Each year, the federal antitrust agencies update the notification thresholds for the Hart-Scott-Rodino Antitrust Improvements Act, or HSR Act. The HSR Act’s notification requirements apply to various types of transactions – mergers, acquisitions, nonprofit affiliations, and certain types of joint ventures – if the transaction meets a defined size (valuation) threshold.
On January 15, the Federal Trade Commission announced that the “size of transaction” threshold at which an HSR filing is required will increase from $75.9 million to $76.3 million.
HSR Overview. The HSR Act is a “report and wait” statute; it requires parties to certain proposed transactions to file an HSR notification form with both the FTC and U.S. Department of Justice and observe a statutory waiting period before consummating the transaction. Parties are required to file notification under the HSR Act, and therefore are subject to a waiting period, if the value of the transaction meets a certain size or, in certain transactions, if the parties meet a certain size as measured by their sales and assets. Although certain types of transactions may be exempt from the HSR Act, the exemptions infrequently apply to health care transactions.
HSR Thresholds. In general, once these January 15 changes are effective:
- Transactions valued at more than $305.1 million must be reported without regard to the size of the parties.
- Transactions valued at more than $76.3 million must be reported if one party has assets or sales exceeding $152.5 million and the other party has assets or sales exceeding $15.3 million.
A chart of the HSR threshold adjustments in last week's FTC notice is below. These changes will be effective in mid February 2015 – 30 days after publication of the FTC’s notice in the Federal Register.

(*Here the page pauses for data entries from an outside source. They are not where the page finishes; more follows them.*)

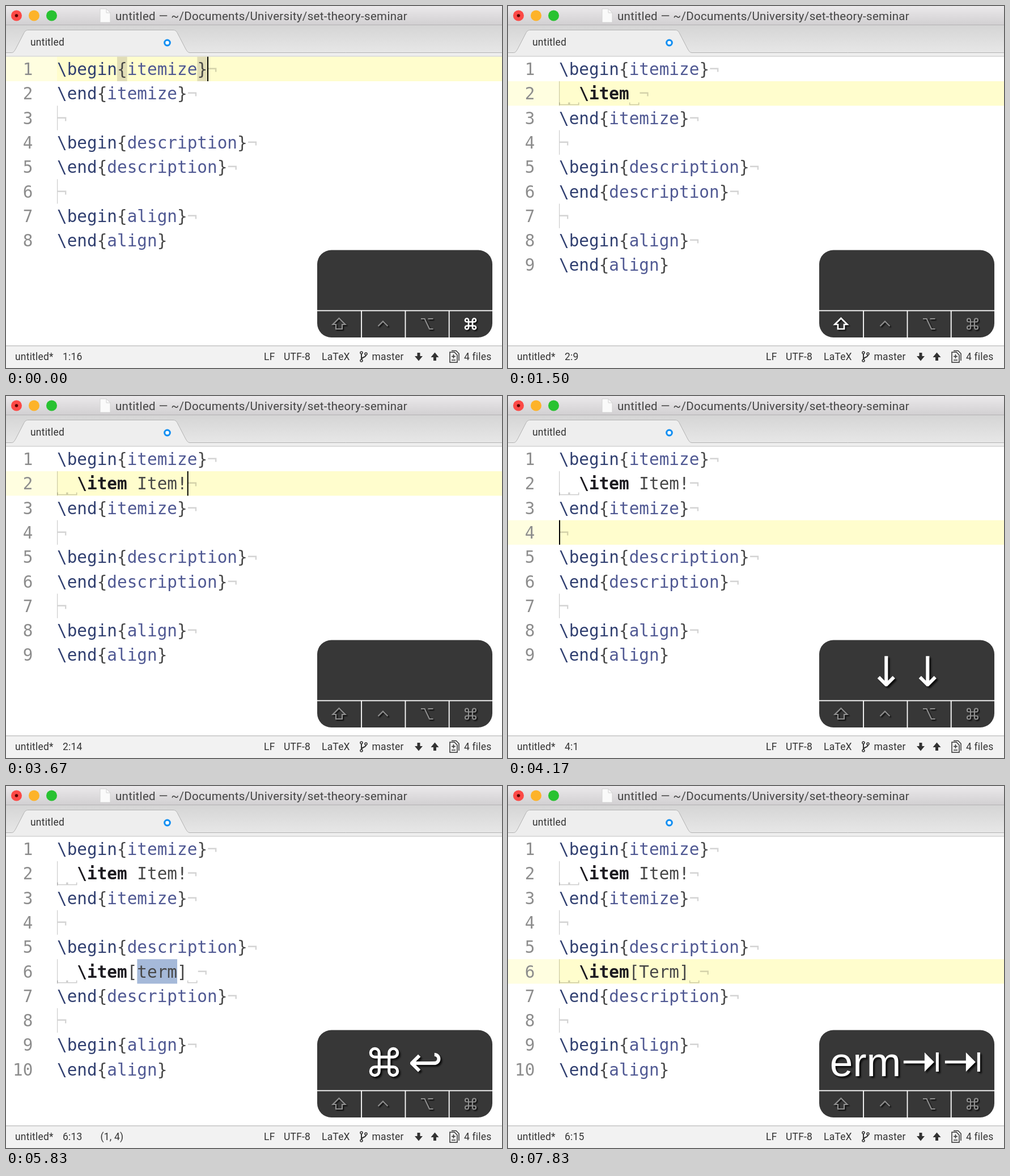
An HTML page with a canvas that plays this animation: 875x640 px, repeating every 8000 ms.

```html
<!DOCTYPE html>
<html lang="en">
<head>
<meta charset="utf-8">
<title>LaTeX item snippets</title>
<style>
  html, body { margin: 0; width: 100%; height: 100%; overflow: hidden; background: #fff; }
  canvas { display: block; }
</style>
</head>
<body>
<canvas id="stage" width="875" height="640"></canvas>
<script>
const ctx = document.getElementById('stage').getContext('2d');
const MONO = '"DejaVu Sans Mono", monospace';
const UI = 'Roboto, sans-serif';
const CODE_SIZE = 29.35, CELL = 17.67, LEFT = 90, TOP = 89.7, ROW = 43.3;
const TICKS_PER_SECOND = 6, LOOP_TICKS = 48;
const MODIFIERS = ['⇧', '^', '⌥', '⌘'];
const MODIFIER_X = [587.5, 665, 742.5, 819.5];

// Each step changes part of the state; the first number is a time in ticks.
const steps = [
  [0, { pos: [1, 16], mods: '⌘', keys: '', item: null, desc: null }],
  [2, { pos: [2, 9], keys: '⌘↩', item: '  \\item ' }],
  [4, { mods: '' }],
  [8, { keys: '' }],
  [9, { mods: '⇧' }],
  [10, { pos: [2, 11], mods: '', keys: 't', item: '  \\item It' }],
  [11, { pos: [2, 13], keys: 'tem', item: '  \\item Item', popup: true }],
  [15, { mods: '⇧', keys: '' }],
  [16, { pos: [2, 14], keys: '!', item: '  \\item Item!', popup: false }],
  [17, { mods: '' }],
  [21, { keys: '' }],
  [24, { pos: [3, 14], keys: '↓' }],
  [25, { pos: [4, 1], keys: '↓↓' }],
  [26, { pos: [5, 14], keys: '↓↓↓' }],
  [27, { mods: '^' }],
  [28, { pos: [5, 20], keys: '^E' }],
  [29, { mods: '' }],
  [30, { mods: '⌘', keys: '' }],
  [31, { pos: [6, 13], keys: '⌘↩', desc: '  \\item[term] ', selected: true }],
  [33, { mods: '' }],
  [35, { mods: '⇧', keys: '' }],
  [37, { pos: [6, 10], keys: 'T', desc: '  \\item[T] ', selected: false }],
  [38, { pos: [6, 11], mods: '', keys: 'e', desc: '  \\item[Te] ' }],
  [39, { pos: [6, 12], keys: 'er', desc: '  \\item[Ter] ' }],
  [40, { pos: [6, 13], keys: 'erm', desc: '  \\item[Term] ' }],
  [43, { pos: [6, 15], keys: 'erm⇥' }],
  [45, { keys: 'erm⇥⇥' }]
];

function stateAt(tick) {
  const state = {};
  for (const [time, change] of steps) {
    if (time > tick) break;
    Object.assign(state, change);
    if (change.pos) state.moved = time;
  }
  return state;
}

function rect(x, y, w, h, color) {
  ctx.fillStyle = color;
  ctx.fillRect(x, y, w, h);
}

function text(str, x, y, size, color, family = UI, weight = 400, spacing = 0) {
  ctx.font = `${weight} ${size}px ${family}`;
  ctx.letterSpacing = spacing + 'px';
  ctx.fillStyle = color;
  ctx.fillText(str, x, y);
  ctx.letterSpacing = '0px';
}

const code = (str, x, y, color, weight = 400, size = CODE_SIZE) =>
  text(str, x, y, size, color, MONO, weight);
const label = (str, x, y) => text(str, x, y, 17.5, '#333', UI, 400, 0.2);

function stroke(d, color, width) {
  ctx.strokeStyle = color;
  ctx.lineWidth = width;
  ctx.stroke(new Path2D(d));
}

function fill(d, color) {
  ctx.fillStyle = color;
  ctx.fill(new Path2D(d));
}

function disc(x, y, r, color) {
  ctx.beginPath();
  ctx.arc(x, y, r, 0, 7);
  ctx.fillStyle = color;
  ctx.fill();
}

function ring(x, y, r, color, width) {
  ctx.beginPath();
  ctx.arc(x, y, r, 0, 7);
  ctx.strokeStyle = color;
  ctx.lineWidth = width;
  ctx.stroke();
}

function verticalGradient(y, h, from, to) {
  const g = ctx.createLinearGradient(0, y, 0, y + h);
  g.addColorStop(0, from);
  g.addColorStop(1, to);
  rect(0, y, 875, h, g);
}

function shadow(offset, blur, color = 'rgba(0,0,0,.8)') {
  ctx.shadowOffsetX = ctx.shadowOffsetY = offset;
  ctx.shadowBlur = blur;
  ctx.shadowColor = color;
}

const noShadow = () => shadow(0, 0, 'transparent');

function drawWindow() {
  rect(0, 0, 875, 640, '#fff');
  verticalGradient(0, 33, '#ebe9eb', '#d2d0d2');
  rect(0, 33, 875, 1, '#b3b1b3');
  disc(18.5, 17, 9.5, '#fc4946');
  disc(18.5, 17, 2.8, '#5b0502');
  disc(49.5, 17, 9.5, '#fdb32a');
  disc(80.5, 17, 9.5, '#28c231');
  fill('M166 5H177L184 12V29H166Z', '#fafafa');
  stroke('M166 5H177L184 12V29H166ZM177 5V12H184', '#d2d2d2', 1);
  text('untitled — ~/Documents/University/set-theory-seminar', 193, 24.5, 20.5, '#444', UI, 400, 0.32);

  verticalGradient(34, 49, '#d5d5d5', '#e7e7e7');
  rect(0, 83, 875, 6, '#eee');
  const tab = 'M10 82.5C14 82 15 79 17 76L31 49C33 45 35 42.5 39 42.5H295C299 42.5 301 45 303 49L317 76C319 79 320 82 324 82.5';
  fill(tab + 'V84H10Z', '#eee');
  stroke('M0 82.5H10' + tab.slice(6).replace(/^/, '') + 'H875', '#b2b2b2', 1);
  rect(0, 88.5, 875, 1, '#c4c4c4');
  label('untitled', 43, 69.5);
  disc(284.5, 65, 6, '#fff');
  ring(284.5, 65, 4.8, '#1590f2', 3.2);
}

function drawStatus({ pos, selected }) {
  rect(0, 600, 875, 40, '#f2f2f2');
  rect(0, 600, 875, 1.5, '#c5c5c5');
  label('untitled*', 16, 626);
  label(pos.join(':'), 100, 626);
  if (selected) label('(1, 4)', 166.5, 626);
  label('LF', 455, 626);
  label('UTF-8', 490, 626);
  label('LaTeX', 557, 626);
  label('master', 645.5, 626);
  label('4 files', 808, 626);

  stroke('M627 615V625M635 617C635 622 627 620 627 625', '#333', 2);
  for (const [x, y] of [[627, 613], [635, 615], [627, 627]]) ring(x, y, 2, '#333', 1.6);
  fill('M725.5 613H730.5V619H735L728 627.5L721 619H725.5Z', '#333');
  fill('M754 627H759V621H763.5L756.5 612.5L749.5 621H754Z', '#333');
  stroke('M783 612H791L796 617V630H783ZM786 609.5H794L799 614.5V627M789.5 616V623M786 619.5H793M786 626H793', '#333', 1.5);
}

function documentLines({ item, desc }) {
  const block = (name, body) =>
    [`\\begin{${name}}`, ...(body ? [body] : []), `\\end{${name}}`];
  return [...block('itemize', item), '', ...block('description', desc), '', ...block('align')];
}

function spaceMark(x, y) {
  stroke(`M${x + 1} ${y + 37.5}V${y + 41.5}H${x + 17}V${y + 37.5}`, 'rgba(0,0,0,.2)', 1.6);
}

function drawLine(line, index, isLast) {
  const y = TOP + index * ROW, baseline = y + 32.3;
  const number = String(index + 1);
  code(number, 47.3 - number.length * CELL, baseline, '#8d8d8d');

  if (line === '' || line[0] === ' ') rect(LEFT, y, 1.2, ROW, 'rgba(0,0,0,.2)');
  for (let col = 0; line[col] === ' '; col++) spaceMark(LEFT + col * CELL, y);
  if (line.endsWith(' ')) spaceMark(LEFT + (line.length - 1) * CELL, y);

  for (const token of line.matchAll(/\\item|\\\w+|(?<=\{)\w+|[^\\]/g)) {
    const word = token[0];
    const isItem = word === '\\item';
    const color = isItem ? '#1c1a20'
      : word[0] === '\\' ? '#303f70'
      : line[token.index - 1] === '{' ? '#505993' : '#474747';
    code(word, LEFT + token.index * CELL, baseline, color, isItem ? 700 : 400);
  }
  if (!isLast) code('¬', LEFT + line.length * CELL, baseline, 'rgba(0,0,0,.17)');
}

function drawEditor(state, tick) {
  const lines = documentLines(state);
  const [row, col] = state.pos;
  const y = TOP + (row - 1) * ROW;
  const current = lines[row - 1];
  const columnBox = (index, count, color) =>
    rect(LEFT + index * CELL, y, count * CELL, ROW, color);

  if (state.selected) {
    columnBox(8, 4, '#a5b9d9');
  } else {
    rect(0, y, LEFT, ROW, '#fffee0');
    rect(LEFT, y, 875 - LEFT, ROW, '#fffdcd');
    if (current[col - 2] === '}' || current[col - 1] === ']') {
      for (const bracket of [/[{[]/, /[}\]]/]) columnBox(current.search(bracket), 1, '#e1ddb6');
    }
  }

  lines.forEach((line, i) => drawLine(line, i, i === lines.length - 1));

  // The caret stays on for a moment after a move, then blinks.
  const idle = (tick - state.moved) / TICKS_PER_SECOND - 0.3;
  if (idle < 0 || Math.floor(idle / 0.4) % 2) rect(LEFT + (col - 1) * CELL, y, 2, ROW, '#000');
}

function drawPopup() {
  ctx.save();
  ctx.beginPath();
  ctx.roundRect(151, 177, 375.5, 177.5, 3);
  shadow(2, 7, 'rgba(0,0,0,.35)');
  ctx.fillStyle = '#e8e8e8';
  ctx.fill();
  noShadow();
  ctx.save();
  ctx.clip();
  rect(151, 177, 376, 59.5, '#5b98e8');
  rect(151, 177, 59.5, 59.5, '#4591cd');
  rect(151, 295, 59.5, 60, '#afcfd0');
  ctx.restore();
  ctx.strokeStyle = '#969696';
  ctx.lineWidth = 1.2;
  ctx.stroke();
  ctx.restore();

  fill('M166 206.5H177V201L187 209L177 217V211.5H166ZM191.5 200H196V218H191.5Z', '#0b918b');
  code('v', 173, 332, '#0c807c', 700, 25);
  const end = 232 + 4 * CELL;
  code('item', 232, 217.8, '#fff', 700);
  code('ize', end, 217.8, '#dce9fb');
  code('itemize', 387.5, 216.5, '#a7c5f0', 400, 26);
  code('item', 232, 276.5, '#000', 700);
  code('item', 232, 335.5, '#000', 700);
  code('ize', end, 335.5, '#444');
}

const glyphs = {
  '⇧': 'M0 -10L11 1H5.5V9H-5.5V1H-11Z',
  '^': 'M-8.5 4L0 -4.5L8.5 4',
  '⌥': 'M-10.5 -9H-4L4.5 9H11M2 -9H11',
  '⌘': 'M-3.5 -3.5H3.5V3.5H-3.5ZM-3.5 -3.5H-6.5A3 3 0 1 1 -3.5 -6.5ZM3.5 -3.5V-6.5A3 3 0 1 1 6.5 -3.5ZM3.5 3.5H6.5A3 3 0 1 1 3.5 6.5ZM-3.5 3.5V6.5A3 3 0 1 1 -6.5 3.5Z'
};

function glyph(name, x, y, color, scale = 1, width = 2.4) {
  ctx.save();
  ctx.translate(x, y);
  ctx.scale(scale, scale);
  stroke(glyphs[name], color, width);
  ctx.restore();
}

function drawKeys(keys) {
  const size = 73, family = '"Liberation Sans", Arial, sans-serif';
  ctx.font = `${size}px ${family}`;
  const widths = [...keys].map(key =>
    key === '^' ? 65 : /[⌘↩↓⇥]/.test(key) ? 73 : ctx.measureText(key).width);
  let x = 703.5 - widths.reduce((sum, w) => sum + w, 0) / 2;
  shadow(3, 3);
  [...keys].forEach((key, i) => {
    const middle = x + widths[i] / 2;
    if (key === '^') glyph(key, middle + 3.5, 473, '#fff', 2.45, 2.4);
    else if (key === '⌘') glyph(key, middle, 488, '#fff', 2.5, 2);
    else if (key === '⇥') {
      const a = middle - 32;
      fill(`M${a} 485.5H${a + 37}V471L${a + 54} 488L${a + 37} 505V490.5H${a}ZM${a + 57} 471H${a + 62}V505H${a + 57}Z`, '#fff');
    } else if (/[↩↓]/.test(key)) text(key, x + 6, 513, size, '#fff', '"DejaVu Sans", sans-serif');
    else text(key, x, 513, size, '#fff', family);
    x += widths[i];
  });
  noShadow();
}

function drawKeyPanel({ keys, mods }) {
  ctx.beginPath();
  ctx.roundRect(549, 431.5, 309, 154.5, 25);
  ctx.fillStyle = '#373737';
  ctx.fill();
  rect(549, 537.7, 309, 1.8, '#fff');
  for (const x of [626.2, 703.6, 780.8]) rect(x, 538, 1.8, 48, '#fff');
  shadow(2, 2);
  MODIFIERS.forEach((name, i) => {
    const active = mods === name;
    glyph(name, MODIFIER_X[i], 562, active ? '#fff' : '#8e8e8e', 1, active ? 2.7 : 2.2);
  });
  noShadow();
  drawKeys(keys);
}

function draw(now) {
  const tick = Math.floor(now / 1000 * TICKS_PER_SECOND) % LOOP_TICKS;
  const state = stateAt(tick);
  drawWindow();
  drawEditor(state, tick);
  if (state.popup) drawPopup();
  drawStatus(state);
  drawKeyPanel(state);
}

let start;
function loop(now) {
  start ??= now;
  draw(now - start);
  requestAnimationFrame(loop);
}
requestAnimationFrame(loop);
</script>
</body>
</html>
```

Filing Fees. These revised thresholds will also affect the filing fees associated with HSR notification. The HSR Act requires the parties to a proposed transaction to pay one filing fee per transaction upon filing notification. The filing fee schedule is as follows:
- $45,000 for transactions valued in excess of $76.3 million but less than $152.5 million;
- $125,000 for transactions valued at $152.5 million or greater but less than $762.7 million; and
- $280,000 for transactions valued at $762.7 million or more.
A Word of Caution. Although the HSR thresholds for reporting transactions to the FTC and DOJ continue to increase annually, that is no safe haven for parties involved in transactions with values falling below the thresholds. Non-HSR reportable transactions are not immunized from antitrust scrutiny. Indeed, in the health care industry in particular, the FTC continues to investigate and even challenge transactions involving hospitals and/or physicians for raising antitrust concerns even though their values fall below the HSR reporting thresholds.